►
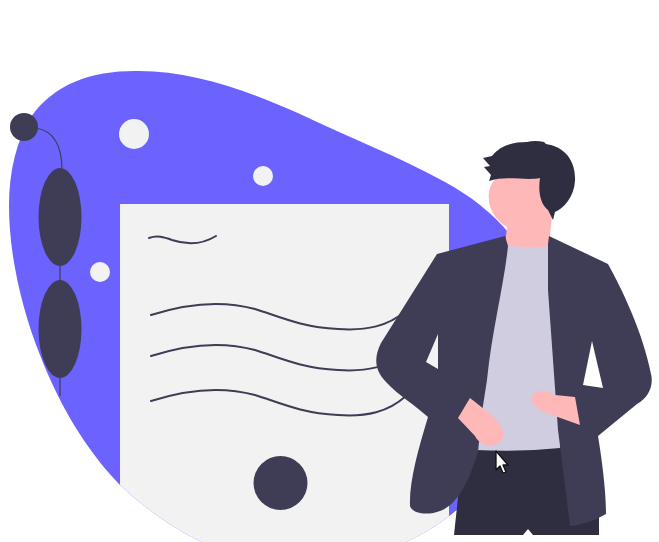
<!DOCTYPE html>
<html lang="en">
<head>
<meta charset="utf-8">
<title>Man beside a document</title>
<style>
:root {
  --violet: #6c63ff;
  --slate: #3f3d56;
  --ink: #2f2e41;
  --paper: #f2f2f2;
  --shirt: #d0cde1;
  --skin: #ffb8b8;
}
html, body { margin: 0; background: #fff; overflow: hidden; }
.illustration { display: block; width: 659px; height: 542px; }
.backdrop { fill: var(--violet); }
.sheet, .dots { fill: var(--paper); }
.slate { fill: var(--slate); }
.ink { fill: var(--ink); }
.shirt { fill: var(--shirt); }
.skin { fill: var(--skin); }
.writing { fill: none; stroke: var(--slate); stroke-width: 2; stroke-linecap: round; }
.cord { fill: none; stroke: var(--slate); stroke-width: 1.2; }
.pointer { fill: #fff; stroke: #111; stroke-width: 1.3; stroke-linejoin: round; }
</style>
</head>
<body>
<svg class="illustration" viewBox="0 0 659 542" role="img" aria-label="A man in a dark jacket stands beside a large document with wavy lines">
  <defs>
    <path id="blob" d="M135 71C190 70 247 90 300 114C350 138 400 157 445 182C485 204 520 235 535 280C555 345 530 430 480 487C445 527 400 550 350 560L245 560C195 543 155 518 120 485C85 449 58 402 40 355C22 310 9 255 9 206C9 170 17 140 31 117C54 84 91 71 135 71Z"/>
    <clipPath id="blob-edge"><use href="#blob"/></clipPath>
  </defs>

  <use class="backdrop" href="#blob"/>

  <g id="document">
    <rect class="sheet" x="120" y="204" width="329" height="338" clip-path="url(#blob-edge)"/>
    <g class="writing">
      <path d="M149 238C157 235 164 237 172 240C187 245 203 244 216 236"/>
      <path d="M151 315C185 304 222 300 255 309C278 316 300 327 338 329C367 331 388 326 406 311"/>
      <path d="M151 356C185 345 222 341 255 350C278 357 300 368 338 370C367 372 388 367 406 352"/>
      <path d="M151 401C185 390 222 386 255 395C278 402 300 413 338 415C367 417 388 412 406 396"/>
    </g>
    <circle class="slate" cx="280.500" cy="483" r="27"/>
  </g>

  <g class="dots">
    <circle cx="134" cy="134" r="15"/>
    <circle cx="263" cy="176" r="10"/>
    <circle cx="100" cy="272" r="10"/>
  </g>

  <g id="hanging-ornament">
    <path class="cord" d="M36 128C54 131 62 146 62 170M60 264V282M60 376V396"/>
    <circle class="slate" cx="24" cy="127" r="14"/>
    <ellipse class="slate" cx="60" cy="217" rx="21.500" ry="49"/>
    <ellipse class="slate" cx="60" cy="329" rx="21.500" ry="49"/>
  </g>

  <g id="man">
    <path class="ink" d="M478 446H565L599 511V535H533L528 529L523 535H454L459 488Z"/>
    <path class="shirt" d="M506 240L549 242L560 448Q520 452 476 450L484 350Z"/>
    <path class="skin" d="M489 192C491 180 499 174 512 174H545L553 205L549 246Q527 249 505 245L507 227C495 220 487 208 489 192Z"/>
    <path class="ink" d="M489 181L491 175L484 167L490 166L483 158L492 156C500 145 514 142 527 142Q535 140 544 142L546 144C566 147 576 162 575 181C574 197 564 208 555 212L553 220L548 210C540 204 538 191 540 178C526 181 505 175 489 181Z"/>
    <path class="slate" fill-rule="evenodd" d="M505 236L508 246C504 285 492 330 487 380L482 412L478 452C469 482 457 505 440 511C430 515 413 515 410 506C409 482 418 450 428 417C415 405 399 396 386 382C374 370 374 357 381 343L437 254ZM438 334L426 362L438 369Z"/>
    <path class="slate" d="M549 236L608 264C622 289 643 333 651 374C654 386 648 398 637 404L598 436C602 460 606 491 606 514Q589 524 570 526L558 430L548 290V244ZM592 341L583 385L603 388Z" fill-rule="evenodd"/>
    <path class="skin" d="M470 398L489 413C501 423 507 434 501 441C493 449 480 446 475 436L458 418Z"/>
    <path class="skin" d="M575 397L580 425L552 415C540 412 531 404 531 397C535 389 546 390 555 395Z"/>
  </g>

  <path class="pointer" d="M496 451V470L500 466L503 473L506 472L503 465H508Z"/>
</svg>
</body>
</html>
◄
● EXERCISE OBJECTIVE
From the data above, work out how many lines hold "edge". Answer with the number alone.

● RESPONSE BOX
2